Data storage technologies have evolved significantly over time, transitioning from standard floppy disks to compact USB flash drives that can store massive amounts of data.
The compact nature and storage capabilities make flash drives an appealing option for many students.
While they are certainly portable, versatile, durable, and affordable, you shouldn’t use USB flash drives to manage storage for sensitive projects for the following reasons:
1. Rewrite Limitation
You can easily transfer your school files to a USB flash drive within minutes. You can also delete stored documents within seconds.
However, there’s a limitation to the number of times users can rewrite data on USB drives.
While all flash drives have a limited number of write cycles, the lifespan of your USB drive primarily depends on the technology used by the manufacturer.
The flash drive cells naturally wear down after a given number of writes, typically between 3000 and 10000 cycles.
Worn-out flash drive cells render the device unusable. However, the limitation only affects write cycles.
There’s no implication on the number of attempts to read the files. You can open your stored files endless times without affecting their lifespan.
Modern flash drives have various technologies that attempt to prevent rewrite limitations and eventual data loss.
A common technology is wear leveling, which spreads wear out to flash drive cells, reducing the probability of experiencing widespread data failure.
While most modern flash drives support this technology, it does to a limited extent.
Other technologies like error-correcting code boost resistance against flash cell damage and data loss.
Unfortunately, not all flash drive manufacturers have embraced these technologies. Most manufacturers avoid them in a bid to cut production costs.

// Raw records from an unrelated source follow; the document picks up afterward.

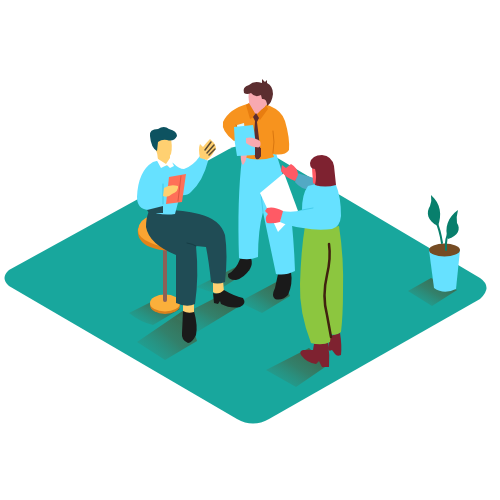
<!DOCTYPE html>
<html lang="en">
<head>
<meta charset="utf-8">
<title>Team conversation</title>
<style>
:root {
  --floor: #18a79d;
  --sky: #66e1ff;
  --orange: #f7931e;
  --navy: #204c55;
  --hair-teal: #0d5260;
  --hair-brown: #5c2e30;
  --wine: #7e2230;
  --lime: #8cc63f;
  --black: #1a1a1a;
  --skin-gold: #ffd071;
  --skin-pink: #f8a9b0;
  --skin-red: #ff5a65;
  --coral: #ff7058;
  --leaf: #087f6c;
  --soil: #754c24;
}
html, body { margin: 0; background: #fff; overflow: hidden; }
svg { display: block; width: 500px; height: 500px; }
.floor { fill: var(--floor); }
.sky { fill: var(--sky); }
.orange { fill: var(--orange); }
.navy { fill: var(--navy); }
.hair-teal { fill: var(--hair-teal); }
.hair-brown { fill: var(--hair-brown); }
.wine { fill: var(--wine); }
.lime { fill: var(--lime); }
.black { fill: var(--black); }
.gold { fill: var(--skin-gold); }
.pink { fill: var(--skin-pink); }
.red { fill: var(--skin-red); }
.coral { fill: var(--coral); }
.leaf { fill: var(--leaf); }
.soil { fill: var(--soil); }
.white { fill: #fff; }
.line { fill: none; stroke-linecap: round; stroke-linejoin: round; }
</style>
</head>
<body>
<svg viewBox="0 0 500 500" role="img" aria-label="Three colleagues talking on a teal floor beside a potted plant">
  <defs>
    <linearGradient id="shade" x1="1" y1="0" x2="0" y2="1">
      <stop offset="0" stop-color="#3f5a3c" stop-opacity=".95"/>
      <stop offset=".5" stop-color="#44674a" stop-opacity=".6"/>
      <stop offset="1" stop-color="#2f9380" stop-opacity="0.1"/>
    </linearGradient>
  </defs>

  <path id="floor" class="floor" d="M229 149Q246 141 264 150L480 278Q493 287 480 299L269 419Q253 428 237 419L9 286Q0 278 9 270Z"/>

  <g id="shadows" fill="url(#shade)">
    <path d="M163 296L129 313Q140 322 153 325L180 309Z"/>
    <path d="M187 308L137 342L165 360L197 341Z"/>
    <path d="M219 296L176 318L197 332L243 304Z"/>
    <path d="M236 267L196 287L214 293L250 270Z"/>
    <path d="M282 279L239 302L262 313L290 296Z"/>
    <path d="M309 348L266 370L296 387L328 365Z"/>
    <path d="M431 278L408 291L432 306L457 290Z"/>
  </g>

  <g id="plant">
    <path class="sky" d="M429 250L434 288Q444 295 456 289L460 250Z"/>
    <ellipse class="soil" cx="444.500" cy="250" rx="15.500" ry="6.500"/>
    <path class="line" stroke="#087f6c" stroke-width="2" d="M446 250Q445 238 450 230M442 243Q440 230 436 221"/>
    <path class="leaf" d="M431 195C441 204 442 215 438 226C427 221 426 212 430 206Q432 201 431 195Z"/>
    <path class="leaf" d="M458 210C448 217 444 228 448 239C458 236 461 229 457 223Q456 217 458 210Z"/>
  </g>

  <g id="stool">
    <ellipse cx="165" cy="305" rx="15" ry="9" fill="#d9801c"/>
    <ellipse cx="165" cy="303" rx="15" ry="8.500" fill="#fbb03b"/>
    <path class="line" stroke="#8c6056" stroke-width="4" d="M165 240V300"/>
    <path fill="#e0831a" d="M138 228Q136 241 150 247Q165 253 182 249V230Z"/>
    <path fill="#fba532" d="M138 230Q139 219 151 216L184 218V246Q164 249 151 243Q138 238 138 230Z"/>
  </g>

  <g id="standing-man">
    <path class="black" d="M240 259L251 258Q253 264 250 269Q244 278 236 280Q227 280 228 274Q236 270 240 259Z"/>
    <path class="black" d="M278 274L291 272Q293 284 288 295Q282 301 275 299Q271 296 275 288Z"/>
    <path class="sky" d="M242 158L276 153Q285 180 290 205Q294 240 295 271Q285 276 276 274L263 212Q258 230 258 257Q248 261 239 258Q237 200 242 158Z"/>
    <path class="line" stroke="#45cdec" stroke-width="1" d="M263 212L261 194"/>
    <path class="orange" d="M247 104Q258 100 270 106Q282 111 285 121Q290 138 289 150Q285 156 273 154L274 157Q258 162 244 157L241 139L234 141Q221 131 223 122Q229 109 247 104Z"/>
    <path class="line" stroke="#d9760f" stroke-width="1" d="M273 131Q275 142 273 153M236 125L240 132"/>
    <path class="pink" d="M249 99L266 100V106Q261 113 255 115L249 105Z"/>
    <path fill="#e87d10" d="M249 103L256 115L266 105L268 109L260 120L256 116L250 119L246 105Z"/>
    <path class="hair-brown" d="M256 113L259 118L257 122L261 155Q260 160 256 159L253 150L255 121L253 117Z"/>
    <path class="pink" d="M250 90Q258 88 267 95Q269 105 262 109Q254 111 250 104Q247 97 250 90Z"/>
    <path class="hair-brown" d="M244 93Q242 87 249 85Q254 80 262 83L262 79L265 82L267 80V83Q273 86 273 94Q272 103 267 106Q267 98 262 99L261 95Q255 98 251 93Q247 95 244 93Z"/>
    <path class="pink" d="M241 152L247 154Q246 162 243 165Q240 162 241 152Z"/>
    <path fill="#d8f7ff" d="M237 125L244 123L245 132L238 135Z"/>
    <path class="sky" d="M234 127L253 125Q256 139 256 155L237 156Q234 142 234 127Z"/>
    <path class="pink" d="M246 138Q252 136 260 141Q262 146 258 148Q251 147 246 143Z"/>
    <path class="hair-brown" d="M255 147L261 148L261 156Q258 161 255 157Z"/>
  </g>

  <g id="seated-man">
    <path class="black" d="M183 311L194 311Q198 326 196 335Q192 343 188 343Q181 340 182 333Z"/>
    <path class="gold" d="M183 302H194V312Q188 314 183 311Z"/>
    <path class="gold" d="M213 280H223L224 292Q218 296 213 292Z"/>
    <path class="black" d="M213 293Q219 295 224 290Q234 296 243 298Q247 304 240 307Q231 309 221 304L220 301L218 304L214 303Z"/>
    <path class="navy" d="M149 211Q175 208 199 214Q220 219 225 235Q228 255 225 282Q217 285 211 282Q209 262 206 247L196 246Q199 276 195 304Q187 308 176 303V255Q149 244 146 227Q146 218 149 211Z"/>
    <path class="line" stroke="#163d45" stroke-width="1" d="M196 246Q193 244 187 243"/>
    <path class="sky" d="M153 162Q163 158 173 163Q179 169 184 169Q193 166 200 156L208 161Q203 181 191 192Q187 196 180 195L175 214Q160 216 148 210Q137 209 137 197Q138 171 153 162Z"/>
    <path class="navy" d="M147 210L163 206V213L149 213Z"/>
    <path class="line" stroke="#42c7e6" stroke-width="1" d="M163 184Q163 196 163 204"/>
    <path class="gold" d="M157 152L170 154V165Q165 168 158 160Z"/>
    <path class="white" d="M155 157L166 164L170 158L174 166L170 168L167 165L161 168Z"/>
    <path class="gold" d="M157 139L170 136Q173 145 171 154Q168 160 161 157Q156 154 155 147Z"/>
    <path class="hair-teal" d="M150 136Q149 129 158 129Q164 125 169 129Q177 131 177 136Q174 142 167 140Q162 139 158 142L157 151Q151 148 150 136Z"/>
    <path class="coral" d="M169 177L186 174L182 202L166 204Z"/>
    <path class="line" stroke="#dc5743" stroke-width="1" d="M181 176L178 201"/>
    <path class="gold" d="M164 188Q170 184 178 186Q179 191 172 194Q168 198 163 196Z"/>
    <path class="gold" d="M200 158Q198 149 200 144L203 147Q207 142 210 139L212 141Q215 143 216 148Q213 155 207 160Z"/>
    <path class="line" stroke="#5a4b32" stroke-width="1.500" d="M205 150L211 142M207 153L214 145M209 155L215 149"/>
  </g>

  <g id="standing-woman">
    <path class="white" d="M260 193L284 173L298 211L278 232Z"/>
    <path fill="#52a9c4" d="M297 173L314 178V189Q302 191 295 182Z"/>
    <path class="red" d="M282 165L286 168L291 164Q298 168 298 175L295 181Q286 178 281 171Z"/>
    <path class="wine" d="M330 336L340 333Q342 345 341 355Q337 357 335 354L332 350Q328 352 328 348Z"/>
    <path class="wine" d="M314 344L328 343Q330 355 329 367H322L319 361L316 364Q307 363 301 355Q299 351 303 350L313 350Z"/>
    <path class="lime" d="M305 226Q320 231 339 226Q344 258 343 292Q343 315 341 332Q336 336 331 334L330 342Q322 346 311 343Q299 312 300 284Q301 250 305 226Z"/>
    <path class="line" stroke="#40220f" stroke-width="2.500" d="M329 244Q331 258 327 275Q322 296 327 315L331 337"/>
    <path class="sky" d="M308 186Q323 181 336 185Q341 197 341 216Q340 227 332 229Q318 231 303 228Q289 226 280 222L282 211Q293 213 302 210Q302 194 308 186Z"/>
    <path class="line" stroke="#45cdec" stroke-width="1" d="M302 210L313 208"/>
    <path class="red" d="M267 208Q274 206 283 211L280 222Q273 224 267 223Q264 218 268 214L265 211Z"/>
    <path class="red" d="M312 168L318 170V186L313 183Z"/>
    <path class="wine" d="M310 163Q312 155 322 155Q332 156 334 166L336 185Q325 188 315 185Q317 176 315 169Q310 169 310 163Z"/>
  </g>
</svg>
</body>
</html>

Therefore, if you insist on using your flash drives for important school projects, ensure that you use a flash drive model from manufacturers that use these technologies.
Note that this means spending more on a high-quality drive.
2. Data Security Issues
USB flash drives are preferred because of their compact and portable nature. These storage devices can be used on computer systems and other gadgets flexibly.
However, doing this exposes them to data security issues. Your computer system might have malware, virus, and other malicious programs that can corrupt information stored on your flash drive.
Unfortunately, accessing files stored in a corrupted USB drive is almost impossible.
Using your flash drive on multiple gadgets also spreads malicious programs from the source system to others, ultimately corrupting them.
3. Data Use
Data use also affects the performance and longevity of your flash drive. USB flash drives wear out faster if contents are regularly overwritten.
Unlike other external storage devices, flash drives shouldn’t be used for repetitive write cycles.
Therefore, you shouldn’t edit your photos, sounds, videos, and other files on the flash drive.
Regular write cycles accelerate the wear down of flash cells, causing unexpected data loss.
Always transfer files to your PC’s hard drive before editing. You should also never run applications directly from the USB drive.
4. Easy to Lose
While the small size makes USB flash drives portable, they make them easy to lose or misplace.
They can easily fall off your bag, wallet, or pocket. It can also be stolen easily.
This becomes a major problem if a flash drive containing sensitive information gets into the hands of malicious persons.
Otherwise, you put yourself at risk of losing precious college work, such as essays and presentations.
The Bottom Line
You shouldn’t rely on flash drives to store important information.
Flash drives should be mainly used for data transfer rather than storage.
Storing crucial projects in at least three locations is a prudent way of preventing permanent data loss.
Besides, use backup software and check backups for important data regularly.